On Sean Hannity’s Fox News show on February 19, guest Ann Coulter and Hannity got into a heated discussion about the nature of the Tea Party on its fifth anniversary. While both are Tea Party supporters, Coulter differentiated between “people in America who call themselves Tea Partiers [who] are fantastic” and the “con men and scamsters” who “trick good Americans into sending them money, claiming we are fighting for you and they aren’t fighting for you.”

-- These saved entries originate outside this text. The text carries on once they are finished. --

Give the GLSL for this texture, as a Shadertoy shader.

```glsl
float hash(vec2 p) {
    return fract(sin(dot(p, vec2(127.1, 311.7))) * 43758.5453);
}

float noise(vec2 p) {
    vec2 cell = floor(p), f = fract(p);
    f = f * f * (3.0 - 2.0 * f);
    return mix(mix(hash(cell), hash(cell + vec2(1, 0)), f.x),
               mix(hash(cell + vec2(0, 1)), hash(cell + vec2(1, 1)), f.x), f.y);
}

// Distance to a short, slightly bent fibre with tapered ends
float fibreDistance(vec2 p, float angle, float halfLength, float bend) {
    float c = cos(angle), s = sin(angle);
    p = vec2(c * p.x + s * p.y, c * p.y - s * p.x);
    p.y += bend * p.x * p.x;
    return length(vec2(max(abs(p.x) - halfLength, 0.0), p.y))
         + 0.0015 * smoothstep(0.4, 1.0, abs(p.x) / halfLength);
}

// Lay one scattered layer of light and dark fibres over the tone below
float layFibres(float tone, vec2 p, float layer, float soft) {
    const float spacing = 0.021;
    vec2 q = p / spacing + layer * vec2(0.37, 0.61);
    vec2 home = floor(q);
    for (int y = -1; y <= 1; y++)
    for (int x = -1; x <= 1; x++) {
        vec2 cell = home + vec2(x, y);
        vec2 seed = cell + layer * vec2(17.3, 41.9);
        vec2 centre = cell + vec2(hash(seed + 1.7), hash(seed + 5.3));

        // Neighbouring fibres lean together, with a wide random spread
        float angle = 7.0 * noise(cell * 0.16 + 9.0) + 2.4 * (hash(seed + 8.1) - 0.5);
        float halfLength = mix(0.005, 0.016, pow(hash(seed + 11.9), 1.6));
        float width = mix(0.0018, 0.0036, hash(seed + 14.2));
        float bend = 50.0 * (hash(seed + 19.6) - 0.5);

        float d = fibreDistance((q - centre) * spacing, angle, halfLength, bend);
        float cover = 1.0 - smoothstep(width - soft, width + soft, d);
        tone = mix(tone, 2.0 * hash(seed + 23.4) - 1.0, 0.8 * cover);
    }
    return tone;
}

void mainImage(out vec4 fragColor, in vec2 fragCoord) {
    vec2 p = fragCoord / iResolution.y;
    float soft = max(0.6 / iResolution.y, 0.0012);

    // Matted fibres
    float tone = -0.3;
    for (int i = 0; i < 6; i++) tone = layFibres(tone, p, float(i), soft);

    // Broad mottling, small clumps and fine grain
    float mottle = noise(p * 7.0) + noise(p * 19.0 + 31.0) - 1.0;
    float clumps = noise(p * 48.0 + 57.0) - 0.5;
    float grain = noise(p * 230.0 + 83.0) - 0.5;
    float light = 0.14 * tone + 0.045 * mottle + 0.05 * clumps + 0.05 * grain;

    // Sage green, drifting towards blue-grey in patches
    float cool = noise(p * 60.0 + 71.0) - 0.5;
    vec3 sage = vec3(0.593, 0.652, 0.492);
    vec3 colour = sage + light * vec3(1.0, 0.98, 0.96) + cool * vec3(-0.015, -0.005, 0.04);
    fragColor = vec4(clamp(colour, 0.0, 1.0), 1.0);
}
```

“Basically anyone who claims to be going after establishment Republicans, the key word there is ‘Republican,’” Coulter said. “If we don’t elect Republicans, I don’t care which Republican, we will not repeal Obamacare.” She continued, “The only way to repeal Obamacare is to elect Republicans. It is not to be fighting against Republicans.”
Coulter said that everyone has “got to read” Thomas Sowell’s column, “Cruz Control,” published on Feb. 18, in which the prominent conservative economist and author criticizes Ted Cruz for weakening the Republican Party in order to remake it as a more pure conservative party in the long term. Sowell argues that such a strategy may bring America past the point of no return with respect to both Obamacare and the larger erosion of personal freedoms. She also pointed out that groups that attack Republicans would face less media scrutiny than groups that attack Democrats.

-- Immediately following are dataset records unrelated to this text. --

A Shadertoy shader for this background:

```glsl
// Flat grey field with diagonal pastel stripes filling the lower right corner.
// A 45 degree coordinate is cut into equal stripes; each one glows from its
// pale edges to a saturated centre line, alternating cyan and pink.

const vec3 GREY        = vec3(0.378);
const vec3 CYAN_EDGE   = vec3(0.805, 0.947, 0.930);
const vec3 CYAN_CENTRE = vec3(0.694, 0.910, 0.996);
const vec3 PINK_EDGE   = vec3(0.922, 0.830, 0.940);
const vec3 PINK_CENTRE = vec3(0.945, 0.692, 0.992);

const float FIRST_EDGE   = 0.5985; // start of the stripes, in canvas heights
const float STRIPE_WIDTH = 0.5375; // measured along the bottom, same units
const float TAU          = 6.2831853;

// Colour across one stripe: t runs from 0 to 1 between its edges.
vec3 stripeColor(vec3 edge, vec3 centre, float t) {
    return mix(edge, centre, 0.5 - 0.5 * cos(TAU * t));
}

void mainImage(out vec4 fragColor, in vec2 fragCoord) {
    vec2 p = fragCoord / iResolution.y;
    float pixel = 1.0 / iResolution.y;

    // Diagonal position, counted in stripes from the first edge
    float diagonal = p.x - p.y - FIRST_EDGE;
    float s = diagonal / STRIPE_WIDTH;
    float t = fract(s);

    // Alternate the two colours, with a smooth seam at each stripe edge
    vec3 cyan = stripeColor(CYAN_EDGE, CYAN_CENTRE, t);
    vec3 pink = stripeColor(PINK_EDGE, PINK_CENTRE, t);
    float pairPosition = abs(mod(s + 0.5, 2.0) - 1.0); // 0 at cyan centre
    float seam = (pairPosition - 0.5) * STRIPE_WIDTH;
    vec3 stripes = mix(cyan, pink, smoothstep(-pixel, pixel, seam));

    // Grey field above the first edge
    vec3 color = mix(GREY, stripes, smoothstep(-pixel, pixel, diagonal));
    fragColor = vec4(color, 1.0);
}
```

Coulter called the repeal of Obamacare the unifying issue for the Republican Party saying “it is going to wreck the country and there is only one way to repeal it. It does not fall on its own. None of this falls on its own. You have to elect Republicans.”
When Hannity asked why the Republicans could not force the issue on the Keystone pipeline, the debt ceiling, and a host of other issues, and implied that the GOP had given up the fight, Coulter replied, “Fight to give them a majority then we will repeal Obamacare and have the keys to the pipeline.”
Although the Republicans control the House of Representatives, the Democrats control the Senate by a 55-45 margin. Republican attempts to repeal Obamacare, cut spending, and other issues have died in the Senate.
“We don’t have control of one branch of the government,” Coulter pointed out.
Coulter’s strongest criticism was reserved for conservative groups who attack Republican incumbents and leadership. “If it weren’t for shysters running against establishment Republicans we would have 51 Republicans senators right now,” referring to Tea Party candidates in 2012 who won primaries over more experienced Republican candidates, but who lost in the general election to Democrats.
“There is still hope for America, the country is not finished,” Coulter said, “just don’t donate to the shysters, which is the Senate Conservatives Fund.”
As Examiner reported last week is one of several conservative groups that are spending more money to attack Republican incumbents than to win seats occupied by Democrats. So far in 2014, two of the top three recipients of Senate Conservatives Fund donations were primary challengers to Republicans. In 2012, only three of the group’s sponsored candidates were elected to office. The SCF losers include such notable candidates as Todd Akin and Richard Mourdock who lost in races that were previously identified as leaning Republican.